Proof-of-citizenship

Only Arizona enforces a law requiring documentary proof of U.S. citizenship to register to vote. But the state reached an agreement earlier this month to remedy the system that disenfranchised tens of thousands of voters.

Polling closures:

A report from the Leadership Conference Education Fund found that 381 of the roughly 800 counties previously under federal oversight have closed 868 polling places between 2012 and 2016. Those closings have been attributed to budget constraints, but a Reuters investigation also found racial disparities in closures in Georgia.

  • Between 2013-2016, the North Carolina counties once under federal oversight closed an average of 12% of voting locations, as well as early voting hours, which a Republican election board official said would allow pollsters to “monitor voter fraud more effectively," per The News & Observer.
Voter roll purges:

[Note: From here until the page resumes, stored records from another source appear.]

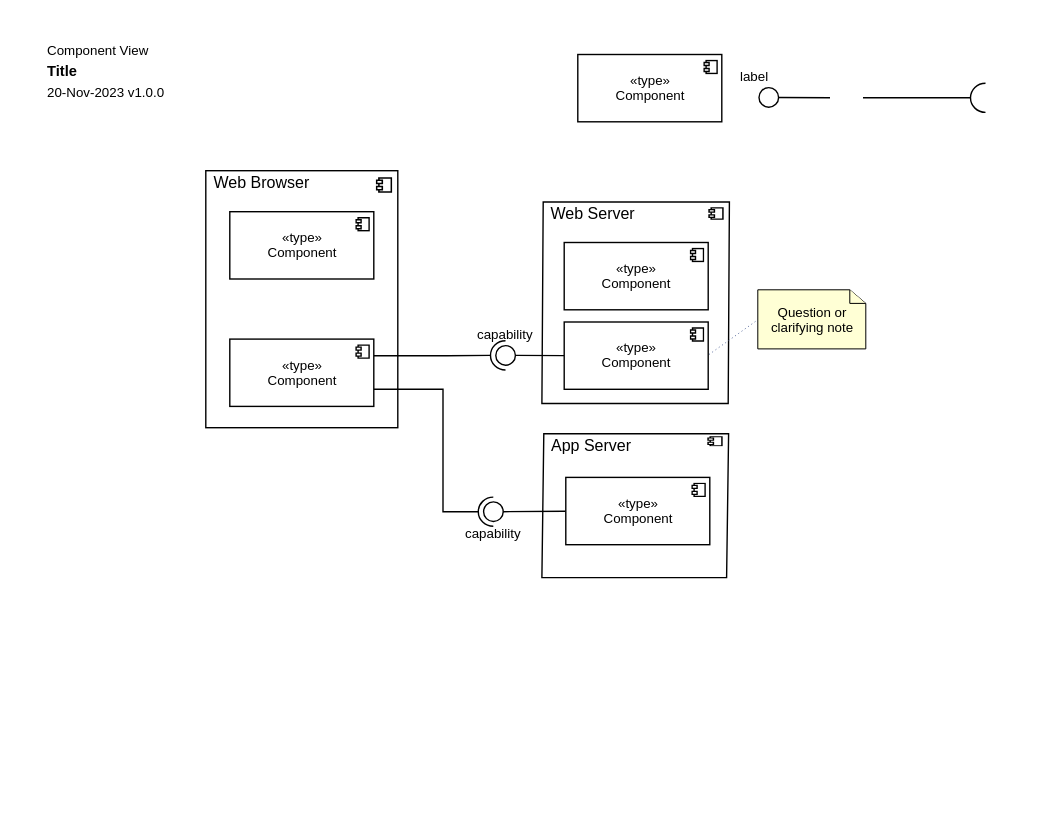
<!DOCTYPE html>
<html lang="en">
<head>
<meta charset="utf-8">
<title>Component View</title>
<style>
:root { --ink: #000; --paper: #fff; --note: #ffffd5; --link: #56699b; }
* { box-sizing: border-box; margin: 0; padding: 0; }
html, body { width: 1056px; height: 816px; overflow: hidden; background: var(--paper); }
body { position: relative; color: var(--ink); font: 13.33px/15px "Liberation Sans", Arial, sans-serif; }
.diagram { position: absolute; inset: 0; display: block; }
.line { fill: none; stroke: var(--ink); stroke-width: 1.4; }
.shape { fill: var(--paper); stroke: var(--ink); stroke-width: 1.4; }
.note-shape { fill: var(--note); stroke: var(--ink); stroke-width: 1; }
.note-link { fill: none; stroke: var(--link); stroke-width: 1; stroke-dasharray: 1 3; }
.heading { position: absolute; left: 47px; top: 40px; display: flex; flex-direction: column; line-height: 21px; }
.heading h1 { font-size: 14.67px; line-height: 21px; }
.component, .note { position: absolute; display: flex; flex-direction: column; align-items: center; justify-content: center; text-align: center; white-space: nowrap; }
.component { width: 144px; height: 68px; }
.note { left: 758px; top: 290px; width: 108px; height: 59px; }
.group { position: absolute; font-size: 16px; line-height: 18px; font-weight: 400; white-space: nowrap; }
.label { position: absolute; white-space: nowrap; }
</style>
</head>
<body>
<svg class="diagram" width="1056" height="816" viewBox="0 0 1056 816" aria-hidden="true">
  <defs>
    <symbol id="icon" viewBox="0 0 15 15" preserveAspectRatio="none">
      <path class="shape" d="M3 1H14V14H3Z"/>
      <path class="shape" d="M1 3H6V6H1ZM1 9H6V12H1Z"/>
    </symbol>
    <g id="component">
      <rect class="shape" width="144" height="67.3"/>
      <use href="#icon" x="125.3" y="5" width="15" height="15"/>
    </g>
    <path id="socket" class="line" d="M0 -14.6A15 14.6 0 0 0 0 14.6"/>
    <circle id="ball" class="shape" r="9.8"/>
  </defs>

  <g id="groups">
    <rect class="shape" x="205.8" y="170.7" width="192" height="257"/>
    <use href="#icon" x="375.5" y="177" width="17" height="16"/>
    <polygon class="shape" points="543.2,202 729.4,202 728.2,403.5 541.9,403.5"/>
    <use href="#icon" x="708" y="207" width="16" height="13"/>
    <polygon class="shape" points="543.8,433.7 728.6,433.7 726.6,577.6 541.9,577.6"/>
    <use href="#icon" x="707" y="436" width="16" height="10.5"/>
  </g>

  <g id="components">
    <use href="#component" x="577.8" y="54.5"/>
    <use href="#component" x="229.8" y="211.7"/>
    <use href="#component" x="229.8" y="339.1"/>
    <use href="#component" x="564.2" y="242.5"/>
    <use href="#component" x="564.2" y="322"/>
    <use href="#component" x="565.8" y="477.4"/>
  </g>

  <g id="connectors">
    <path class="line" d="M778.5 97.5L830 97.7M863 97.7H970"/>
    <use href="#ball" x="768.8" y="97.4"/>
    <use href="#socket" x="985.5" y="97.8"/>
    <path class="line" d="M374 355.8H447L490 355.4M515 355.4L564 355.6"/>
    <use href="#socket" x="505.5" y="355.4"/>
    <use href="#ball" x="505.6" y="355.4"/>
    <path class="line" d="M374 389.3H443V511.7H478M503 511.7L565.5 511.2"/>
    <use href="#socket" x="493.3" y="511.7"/>
    <use href="#ball" x="493.4" y="511.7"/>
  </g>

  <g id="note">
    <path class="note-link" d="M709 354.5L757.5 320"/>
    <path class="note-shape" d="M757.8 289.8H849.8L865.8 303.4V348.9H757.8Z"/>
    <path class="note-shape" d="M849.8 289.8V303.4H865.8"/>
  </g>
</svg>

<header class="heading">
  <p>Component View</p>
  <h1>Title</h1>
  <p>20-Nov-2023 v1.0.0</p>
</header>

<h2 class="group" style="left:213.5px;top:174px">Web Browser</h2>
<h2 class="group" style="left:550.5px;top:205px">Web Server</h2>
<h2 class="group" style="left:551px;top:437px">App Server</h2>

<div class="component" style="left:578px;top:54px"><span>«type»</span><span>Component</span></div>
<div class="component" style="left:230px;top:211px"><span>«type»</span><span>Component</span></div>
<div class="component" style="left:230px;top:339px"><span>«type»</span><span>Component</span></div>
<div class="component" style="left:564px;top:242px"><span>«type»</span><span>Component</span></div>
<div class="component" style="left:564px;top:321px"><span>«type»</span><span>Component</span></div>
<div class="component" style="left:566px;top:477px"><span>«type»</span><span>Component</span></div>

<p class="label" style="left:740px;top:69px">label</p>
<p class="label" style="left:477px;top:327px">capability</p>
<p class="label" style="left:465px;top:526px">capability</p>

<p class="note"><span>Question or</span><span>clarifying note</span></p>
</body>
</html>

States periodically update their voting rolls, but seven choose to remove voters for being deemed inactive and failing to respond to a mailed notice from state officials.

  • Election officials in places including New York City, Florida, and North Carolina have come under fire for illegally removing hundreds of thousands of voters. WNYC reported that Hispanic voters in Brooklyn were hit the hardest.
  • A 2016 Reuters analysis found that Ohio's system, the most aggressive in the nation and recently upheld by the Supreme Court, had removed tens of thousands of voters, which disproportionately affected minorities who overwhelmingly vote for Democrats. That's because Republicans are more likely to vote in both congressional elections and presidential contests, the report said.

Go deeper

Former Defense Secretary Esper sues Pentagon over book

Former President Trump and former Defense Secretary Mark Esper at the White House in 2020. Photo: Mandel Ngan/AFP via Getty Images

Former Defense Secretary Mark Esper filed a lawsuit Sunday against the Defense Department, accusing the Pentagon of "censoring" his First Amendment rights by redacting parts of his upcoming book on the Trump administration.

The big picture: Esper, who served as defense secretary from July 2019 until he was fired by then-President Trump in November last year, alleges in the suit that "significant text" is "being improperly withheld from publication" of the manuscript "under the guise of classification."

WHO warns against travel bans on southern African countries

Matshidiso Moeti, World Health Organization regional director for Africa. Photo: Sylvain Gaboury/Patrick McMullan via Getty Images

The World Health Organization called on countries Sunday to not impose travel bans on southern African nations amid concerns over the new COVID-19 Omicron variant.

Why it matters: The U.S. and countries in Europe and the Asia-Pacific announced travel restrictions in response to Omicron, which was first detected in South Africa. It's since spread to several European countries, Canada, Israel, Australia and Hong Kong. The WHO noted in a statement that only two southern African nations have detected the new variant.

Updated 5 hours ago - Health

First North American Omicron cases identified in Canada

COVID-19 testing personnel at Toronto Pearson International Airport in September. Photo: Steve Russell/Toronto Star via Getty Images

The first two cases of the new Omicron variant have been detected in North America, the Canadian government announced Sunday evening.

Driving the news: The World Health Organization has named Omicron a "variant of concern," but cautioned earlier on Sunday that it is not yet clear whether it's more transmissible than other strains of COVID-19.